*WORK INSTRUCTION:*
If a line in the data holds "violet", copy that line out in full.

Stored data entries:
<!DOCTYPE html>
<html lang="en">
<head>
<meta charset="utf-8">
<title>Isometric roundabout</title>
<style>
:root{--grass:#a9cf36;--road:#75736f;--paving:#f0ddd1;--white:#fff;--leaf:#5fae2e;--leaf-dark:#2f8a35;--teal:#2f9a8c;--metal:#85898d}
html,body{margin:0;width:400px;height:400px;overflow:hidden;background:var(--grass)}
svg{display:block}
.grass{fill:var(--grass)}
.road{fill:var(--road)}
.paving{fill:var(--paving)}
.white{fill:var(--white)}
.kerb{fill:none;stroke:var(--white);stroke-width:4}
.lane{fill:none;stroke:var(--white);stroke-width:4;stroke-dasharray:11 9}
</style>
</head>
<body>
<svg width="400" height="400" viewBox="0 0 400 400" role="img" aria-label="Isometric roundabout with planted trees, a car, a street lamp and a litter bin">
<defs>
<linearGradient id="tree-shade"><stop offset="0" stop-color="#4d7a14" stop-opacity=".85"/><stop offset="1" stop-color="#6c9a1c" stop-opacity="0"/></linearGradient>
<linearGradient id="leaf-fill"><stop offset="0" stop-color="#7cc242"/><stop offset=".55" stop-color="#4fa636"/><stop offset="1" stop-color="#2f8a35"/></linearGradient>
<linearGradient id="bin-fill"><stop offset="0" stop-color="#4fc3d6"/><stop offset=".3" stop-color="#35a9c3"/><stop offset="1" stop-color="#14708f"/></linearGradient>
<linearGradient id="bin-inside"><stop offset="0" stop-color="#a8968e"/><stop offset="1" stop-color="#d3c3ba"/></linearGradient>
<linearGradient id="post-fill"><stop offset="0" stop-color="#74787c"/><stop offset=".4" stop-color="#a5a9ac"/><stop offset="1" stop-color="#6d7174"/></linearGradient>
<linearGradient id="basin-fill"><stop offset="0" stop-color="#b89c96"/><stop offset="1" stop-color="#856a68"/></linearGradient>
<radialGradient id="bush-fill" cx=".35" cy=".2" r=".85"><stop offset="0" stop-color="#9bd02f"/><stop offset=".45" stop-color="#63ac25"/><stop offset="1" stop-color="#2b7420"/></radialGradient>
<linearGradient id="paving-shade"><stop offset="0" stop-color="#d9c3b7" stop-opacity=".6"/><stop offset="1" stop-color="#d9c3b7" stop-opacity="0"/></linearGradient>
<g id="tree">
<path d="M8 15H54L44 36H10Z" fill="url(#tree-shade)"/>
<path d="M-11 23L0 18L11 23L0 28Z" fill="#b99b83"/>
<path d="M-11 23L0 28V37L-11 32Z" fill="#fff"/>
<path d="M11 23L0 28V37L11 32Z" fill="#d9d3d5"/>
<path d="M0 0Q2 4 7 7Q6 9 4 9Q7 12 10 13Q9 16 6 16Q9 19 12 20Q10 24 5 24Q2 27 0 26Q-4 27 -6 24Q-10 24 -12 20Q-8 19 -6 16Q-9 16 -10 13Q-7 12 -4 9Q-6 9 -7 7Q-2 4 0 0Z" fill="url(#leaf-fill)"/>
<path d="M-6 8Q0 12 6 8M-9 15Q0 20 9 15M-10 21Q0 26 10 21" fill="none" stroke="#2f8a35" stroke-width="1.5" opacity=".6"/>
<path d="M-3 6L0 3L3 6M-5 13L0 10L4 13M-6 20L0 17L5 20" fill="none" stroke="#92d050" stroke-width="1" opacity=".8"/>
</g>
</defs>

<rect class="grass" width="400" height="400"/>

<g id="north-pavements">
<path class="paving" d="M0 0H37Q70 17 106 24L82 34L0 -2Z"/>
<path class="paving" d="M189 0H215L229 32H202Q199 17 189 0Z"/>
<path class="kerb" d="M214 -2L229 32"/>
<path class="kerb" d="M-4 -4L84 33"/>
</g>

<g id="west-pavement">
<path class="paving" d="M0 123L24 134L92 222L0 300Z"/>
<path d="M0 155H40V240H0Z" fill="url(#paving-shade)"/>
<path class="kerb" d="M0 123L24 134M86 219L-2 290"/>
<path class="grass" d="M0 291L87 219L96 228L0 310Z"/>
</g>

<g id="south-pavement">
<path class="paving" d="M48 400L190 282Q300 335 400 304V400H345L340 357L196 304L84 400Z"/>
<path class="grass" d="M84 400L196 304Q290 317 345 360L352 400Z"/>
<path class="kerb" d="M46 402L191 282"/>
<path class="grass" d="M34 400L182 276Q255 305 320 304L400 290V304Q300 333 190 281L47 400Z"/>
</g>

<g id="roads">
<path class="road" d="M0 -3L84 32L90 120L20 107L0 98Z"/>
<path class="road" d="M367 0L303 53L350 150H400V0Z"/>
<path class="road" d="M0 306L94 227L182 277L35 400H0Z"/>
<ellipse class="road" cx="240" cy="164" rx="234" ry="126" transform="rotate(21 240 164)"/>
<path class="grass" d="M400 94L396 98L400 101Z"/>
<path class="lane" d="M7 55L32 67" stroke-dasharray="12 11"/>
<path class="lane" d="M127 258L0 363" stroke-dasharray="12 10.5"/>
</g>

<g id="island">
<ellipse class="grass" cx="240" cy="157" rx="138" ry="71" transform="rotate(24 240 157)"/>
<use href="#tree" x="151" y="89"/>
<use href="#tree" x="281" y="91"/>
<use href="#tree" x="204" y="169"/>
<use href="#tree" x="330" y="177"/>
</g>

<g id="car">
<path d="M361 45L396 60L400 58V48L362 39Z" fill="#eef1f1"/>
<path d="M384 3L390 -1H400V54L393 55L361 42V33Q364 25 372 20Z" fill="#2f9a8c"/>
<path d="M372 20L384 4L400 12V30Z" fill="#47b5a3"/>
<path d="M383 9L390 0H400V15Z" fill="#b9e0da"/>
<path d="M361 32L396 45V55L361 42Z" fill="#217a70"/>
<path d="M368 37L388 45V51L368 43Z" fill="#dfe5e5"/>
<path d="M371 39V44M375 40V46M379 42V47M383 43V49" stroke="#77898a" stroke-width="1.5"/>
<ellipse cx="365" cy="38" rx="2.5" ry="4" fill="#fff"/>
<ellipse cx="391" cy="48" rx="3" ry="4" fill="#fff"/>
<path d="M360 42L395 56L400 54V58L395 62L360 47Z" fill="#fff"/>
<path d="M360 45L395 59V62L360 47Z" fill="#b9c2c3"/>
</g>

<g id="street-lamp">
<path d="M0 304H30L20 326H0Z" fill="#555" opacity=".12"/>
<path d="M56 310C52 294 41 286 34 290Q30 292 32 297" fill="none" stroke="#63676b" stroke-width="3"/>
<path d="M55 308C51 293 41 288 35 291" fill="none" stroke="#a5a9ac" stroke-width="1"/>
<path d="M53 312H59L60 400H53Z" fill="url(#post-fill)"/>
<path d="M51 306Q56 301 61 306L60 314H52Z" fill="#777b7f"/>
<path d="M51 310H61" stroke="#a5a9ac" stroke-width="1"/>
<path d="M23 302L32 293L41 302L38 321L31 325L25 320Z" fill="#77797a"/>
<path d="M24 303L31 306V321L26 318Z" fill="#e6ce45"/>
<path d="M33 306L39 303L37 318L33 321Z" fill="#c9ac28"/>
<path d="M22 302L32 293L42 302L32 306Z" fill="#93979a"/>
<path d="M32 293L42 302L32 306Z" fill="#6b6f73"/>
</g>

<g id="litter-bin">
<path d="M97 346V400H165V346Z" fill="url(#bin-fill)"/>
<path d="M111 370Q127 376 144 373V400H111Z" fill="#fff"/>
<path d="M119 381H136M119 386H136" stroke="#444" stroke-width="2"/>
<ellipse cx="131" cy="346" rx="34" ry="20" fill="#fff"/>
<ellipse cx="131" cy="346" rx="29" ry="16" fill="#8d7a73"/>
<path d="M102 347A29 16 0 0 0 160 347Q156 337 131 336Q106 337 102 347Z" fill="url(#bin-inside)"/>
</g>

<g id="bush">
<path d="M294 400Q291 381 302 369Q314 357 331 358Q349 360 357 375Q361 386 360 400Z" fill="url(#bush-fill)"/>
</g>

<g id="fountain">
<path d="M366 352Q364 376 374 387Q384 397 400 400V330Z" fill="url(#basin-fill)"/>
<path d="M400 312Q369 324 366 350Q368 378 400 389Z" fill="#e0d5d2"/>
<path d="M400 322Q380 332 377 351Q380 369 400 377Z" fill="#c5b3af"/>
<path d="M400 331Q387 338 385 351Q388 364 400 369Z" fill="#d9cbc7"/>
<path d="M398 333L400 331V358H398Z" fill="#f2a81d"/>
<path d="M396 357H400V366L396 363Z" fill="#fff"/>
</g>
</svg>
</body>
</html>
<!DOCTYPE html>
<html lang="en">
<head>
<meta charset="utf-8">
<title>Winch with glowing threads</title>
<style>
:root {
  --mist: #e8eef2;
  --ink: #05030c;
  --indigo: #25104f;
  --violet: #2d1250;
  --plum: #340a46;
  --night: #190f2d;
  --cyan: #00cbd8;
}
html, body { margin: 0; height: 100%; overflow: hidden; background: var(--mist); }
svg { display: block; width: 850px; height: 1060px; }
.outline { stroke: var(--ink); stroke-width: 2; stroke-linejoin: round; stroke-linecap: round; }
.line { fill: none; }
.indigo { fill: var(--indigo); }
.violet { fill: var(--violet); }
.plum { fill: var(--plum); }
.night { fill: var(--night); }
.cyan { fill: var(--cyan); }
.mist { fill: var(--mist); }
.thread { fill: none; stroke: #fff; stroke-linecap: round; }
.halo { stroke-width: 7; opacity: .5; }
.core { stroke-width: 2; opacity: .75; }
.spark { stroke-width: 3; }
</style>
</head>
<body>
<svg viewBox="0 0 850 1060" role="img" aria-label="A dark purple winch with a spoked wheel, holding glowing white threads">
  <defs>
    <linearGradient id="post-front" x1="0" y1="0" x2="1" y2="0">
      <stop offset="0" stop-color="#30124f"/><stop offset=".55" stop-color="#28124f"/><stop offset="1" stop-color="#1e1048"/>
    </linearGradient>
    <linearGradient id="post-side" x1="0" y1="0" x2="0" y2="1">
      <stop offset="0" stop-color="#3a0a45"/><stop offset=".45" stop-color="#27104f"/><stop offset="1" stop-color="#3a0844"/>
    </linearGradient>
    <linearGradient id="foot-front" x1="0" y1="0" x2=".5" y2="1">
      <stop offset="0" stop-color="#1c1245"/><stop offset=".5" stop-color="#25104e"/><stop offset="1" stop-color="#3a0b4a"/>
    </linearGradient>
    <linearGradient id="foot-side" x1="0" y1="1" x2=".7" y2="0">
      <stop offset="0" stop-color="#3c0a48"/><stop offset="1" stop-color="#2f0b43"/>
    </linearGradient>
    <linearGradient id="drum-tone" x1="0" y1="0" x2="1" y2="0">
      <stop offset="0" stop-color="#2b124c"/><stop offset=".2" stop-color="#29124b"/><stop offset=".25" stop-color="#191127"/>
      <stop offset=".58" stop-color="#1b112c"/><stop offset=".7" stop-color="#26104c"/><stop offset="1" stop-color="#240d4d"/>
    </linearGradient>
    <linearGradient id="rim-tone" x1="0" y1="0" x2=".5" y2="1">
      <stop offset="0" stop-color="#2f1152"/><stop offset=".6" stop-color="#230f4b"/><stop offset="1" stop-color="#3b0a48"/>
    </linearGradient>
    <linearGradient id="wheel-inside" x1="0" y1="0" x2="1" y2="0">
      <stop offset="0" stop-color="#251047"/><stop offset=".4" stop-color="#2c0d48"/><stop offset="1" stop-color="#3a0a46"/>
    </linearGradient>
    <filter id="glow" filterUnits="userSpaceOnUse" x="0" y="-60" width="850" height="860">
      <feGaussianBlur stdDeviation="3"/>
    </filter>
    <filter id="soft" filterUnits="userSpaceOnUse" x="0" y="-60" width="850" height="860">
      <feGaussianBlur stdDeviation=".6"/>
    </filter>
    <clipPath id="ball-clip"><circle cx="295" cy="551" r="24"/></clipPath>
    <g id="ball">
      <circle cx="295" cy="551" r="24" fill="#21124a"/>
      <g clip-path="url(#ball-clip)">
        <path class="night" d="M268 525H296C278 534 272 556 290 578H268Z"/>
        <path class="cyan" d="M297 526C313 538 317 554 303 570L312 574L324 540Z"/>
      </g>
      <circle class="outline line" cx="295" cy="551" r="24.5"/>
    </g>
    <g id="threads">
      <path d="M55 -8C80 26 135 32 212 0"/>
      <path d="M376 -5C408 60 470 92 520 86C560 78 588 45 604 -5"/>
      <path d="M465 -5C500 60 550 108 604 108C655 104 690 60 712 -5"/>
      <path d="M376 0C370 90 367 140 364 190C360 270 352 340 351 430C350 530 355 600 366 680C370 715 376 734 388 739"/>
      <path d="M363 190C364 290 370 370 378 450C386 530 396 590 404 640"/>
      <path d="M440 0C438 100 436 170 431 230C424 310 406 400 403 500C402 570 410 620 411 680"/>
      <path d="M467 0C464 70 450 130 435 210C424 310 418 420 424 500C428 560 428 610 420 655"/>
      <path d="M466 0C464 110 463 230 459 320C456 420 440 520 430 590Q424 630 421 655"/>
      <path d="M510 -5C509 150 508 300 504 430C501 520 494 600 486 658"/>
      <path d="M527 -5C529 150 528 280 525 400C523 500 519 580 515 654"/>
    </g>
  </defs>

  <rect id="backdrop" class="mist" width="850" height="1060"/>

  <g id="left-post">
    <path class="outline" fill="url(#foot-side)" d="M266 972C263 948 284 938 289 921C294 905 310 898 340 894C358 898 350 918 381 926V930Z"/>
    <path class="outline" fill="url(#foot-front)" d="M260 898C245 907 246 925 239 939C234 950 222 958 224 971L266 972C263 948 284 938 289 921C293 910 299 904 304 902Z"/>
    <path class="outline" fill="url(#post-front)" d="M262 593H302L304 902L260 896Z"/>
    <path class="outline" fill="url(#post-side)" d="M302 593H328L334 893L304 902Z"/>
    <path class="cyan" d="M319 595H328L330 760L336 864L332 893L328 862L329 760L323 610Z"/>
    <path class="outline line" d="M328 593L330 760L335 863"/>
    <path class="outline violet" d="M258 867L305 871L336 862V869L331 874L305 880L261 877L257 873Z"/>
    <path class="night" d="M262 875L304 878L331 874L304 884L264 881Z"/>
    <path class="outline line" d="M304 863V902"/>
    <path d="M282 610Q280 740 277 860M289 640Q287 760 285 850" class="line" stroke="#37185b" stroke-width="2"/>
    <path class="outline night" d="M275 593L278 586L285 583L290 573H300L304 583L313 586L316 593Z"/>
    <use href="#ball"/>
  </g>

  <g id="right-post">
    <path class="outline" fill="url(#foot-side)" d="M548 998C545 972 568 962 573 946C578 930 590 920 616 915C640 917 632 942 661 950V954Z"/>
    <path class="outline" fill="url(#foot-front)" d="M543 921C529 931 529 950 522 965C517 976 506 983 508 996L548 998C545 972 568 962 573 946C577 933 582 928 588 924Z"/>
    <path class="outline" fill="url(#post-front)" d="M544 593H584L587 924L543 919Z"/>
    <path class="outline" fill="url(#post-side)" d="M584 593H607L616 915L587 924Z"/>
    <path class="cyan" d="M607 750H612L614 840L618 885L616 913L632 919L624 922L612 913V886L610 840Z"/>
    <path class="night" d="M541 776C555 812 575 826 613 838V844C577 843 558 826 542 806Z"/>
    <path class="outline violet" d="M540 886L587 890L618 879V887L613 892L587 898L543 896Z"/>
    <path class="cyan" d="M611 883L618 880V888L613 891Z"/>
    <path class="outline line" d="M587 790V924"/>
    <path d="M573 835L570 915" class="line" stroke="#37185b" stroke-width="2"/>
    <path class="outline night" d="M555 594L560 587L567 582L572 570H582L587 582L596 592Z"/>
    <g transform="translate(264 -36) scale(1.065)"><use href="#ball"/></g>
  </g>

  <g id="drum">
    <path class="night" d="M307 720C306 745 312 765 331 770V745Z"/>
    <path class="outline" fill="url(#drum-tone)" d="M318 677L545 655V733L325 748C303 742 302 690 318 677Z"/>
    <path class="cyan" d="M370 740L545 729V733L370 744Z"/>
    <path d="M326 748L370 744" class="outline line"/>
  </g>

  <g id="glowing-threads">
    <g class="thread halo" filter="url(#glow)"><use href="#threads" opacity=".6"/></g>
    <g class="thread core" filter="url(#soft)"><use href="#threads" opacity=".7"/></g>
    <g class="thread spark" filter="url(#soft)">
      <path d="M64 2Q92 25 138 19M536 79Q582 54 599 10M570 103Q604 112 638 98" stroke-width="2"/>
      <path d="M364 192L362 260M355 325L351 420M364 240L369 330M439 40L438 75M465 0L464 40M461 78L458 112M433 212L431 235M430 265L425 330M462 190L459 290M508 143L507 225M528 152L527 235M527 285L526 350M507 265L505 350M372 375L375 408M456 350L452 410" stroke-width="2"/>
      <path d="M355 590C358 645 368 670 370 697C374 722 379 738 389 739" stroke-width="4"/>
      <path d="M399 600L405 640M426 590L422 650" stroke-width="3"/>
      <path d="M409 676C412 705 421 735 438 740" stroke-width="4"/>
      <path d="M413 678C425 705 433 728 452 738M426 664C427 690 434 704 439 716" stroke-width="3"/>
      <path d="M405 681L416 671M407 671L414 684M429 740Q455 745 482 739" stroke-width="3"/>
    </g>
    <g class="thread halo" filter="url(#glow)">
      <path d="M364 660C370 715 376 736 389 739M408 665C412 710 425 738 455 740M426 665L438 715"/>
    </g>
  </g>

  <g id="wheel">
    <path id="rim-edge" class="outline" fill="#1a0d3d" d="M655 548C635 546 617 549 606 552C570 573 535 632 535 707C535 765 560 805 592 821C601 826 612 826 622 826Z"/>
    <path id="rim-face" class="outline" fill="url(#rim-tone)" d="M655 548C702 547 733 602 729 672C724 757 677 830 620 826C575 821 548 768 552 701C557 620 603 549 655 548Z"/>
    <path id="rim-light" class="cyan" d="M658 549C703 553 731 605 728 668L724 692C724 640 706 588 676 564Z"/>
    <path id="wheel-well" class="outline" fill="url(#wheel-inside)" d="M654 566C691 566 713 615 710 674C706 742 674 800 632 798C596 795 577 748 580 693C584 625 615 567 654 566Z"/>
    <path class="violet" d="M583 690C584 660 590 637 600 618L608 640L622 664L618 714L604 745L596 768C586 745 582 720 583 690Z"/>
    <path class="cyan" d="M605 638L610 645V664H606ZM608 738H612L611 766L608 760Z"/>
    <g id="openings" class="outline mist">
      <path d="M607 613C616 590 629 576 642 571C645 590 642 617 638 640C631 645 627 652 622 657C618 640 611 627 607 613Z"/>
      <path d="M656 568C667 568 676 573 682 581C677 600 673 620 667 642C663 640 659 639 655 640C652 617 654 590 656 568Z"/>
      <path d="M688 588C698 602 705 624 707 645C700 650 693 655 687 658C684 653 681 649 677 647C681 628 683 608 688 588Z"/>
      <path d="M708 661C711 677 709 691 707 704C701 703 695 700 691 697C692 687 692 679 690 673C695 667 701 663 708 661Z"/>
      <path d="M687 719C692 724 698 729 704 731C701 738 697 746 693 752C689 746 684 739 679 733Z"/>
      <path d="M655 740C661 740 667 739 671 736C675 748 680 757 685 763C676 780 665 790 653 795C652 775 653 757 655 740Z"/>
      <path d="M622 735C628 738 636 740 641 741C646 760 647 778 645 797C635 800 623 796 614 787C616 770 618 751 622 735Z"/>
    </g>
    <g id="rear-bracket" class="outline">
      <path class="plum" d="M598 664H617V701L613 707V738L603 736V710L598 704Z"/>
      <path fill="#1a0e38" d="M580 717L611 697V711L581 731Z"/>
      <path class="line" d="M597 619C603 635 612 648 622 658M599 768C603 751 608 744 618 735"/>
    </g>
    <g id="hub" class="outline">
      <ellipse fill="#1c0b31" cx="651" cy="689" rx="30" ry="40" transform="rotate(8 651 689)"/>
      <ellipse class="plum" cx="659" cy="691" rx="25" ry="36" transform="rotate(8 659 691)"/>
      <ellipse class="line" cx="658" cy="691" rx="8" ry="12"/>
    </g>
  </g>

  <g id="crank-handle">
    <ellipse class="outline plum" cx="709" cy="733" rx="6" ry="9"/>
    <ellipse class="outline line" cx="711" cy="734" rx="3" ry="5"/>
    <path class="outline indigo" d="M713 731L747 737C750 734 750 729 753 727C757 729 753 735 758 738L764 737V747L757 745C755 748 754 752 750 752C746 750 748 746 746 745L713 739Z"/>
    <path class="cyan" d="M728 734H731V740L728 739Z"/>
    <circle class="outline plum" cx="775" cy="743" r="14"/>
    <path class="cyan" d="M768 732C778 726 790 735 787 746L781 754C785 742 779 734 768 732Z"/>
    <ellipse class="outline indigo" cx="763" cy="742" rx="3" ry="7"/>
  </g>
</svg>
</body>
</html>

*EXERCISE RESPONSE:*
  --violet: #2d1250;
.violet { fill: var(--violet); }
    <path class="outline violet" d="M258 867L305 871L336 862V869L331 874L305 880L261 877L257 873Z"/>
    <path class="outline violet" d="M540 886L587 890L618 879V887L613 892L587 898L543 896Z"/>
    <path class="violet" d="M583 690C584 660 590 637 600 618L608 640L622 664L618 714L604 745L596 768C586 745 582 720 583 690Z"/>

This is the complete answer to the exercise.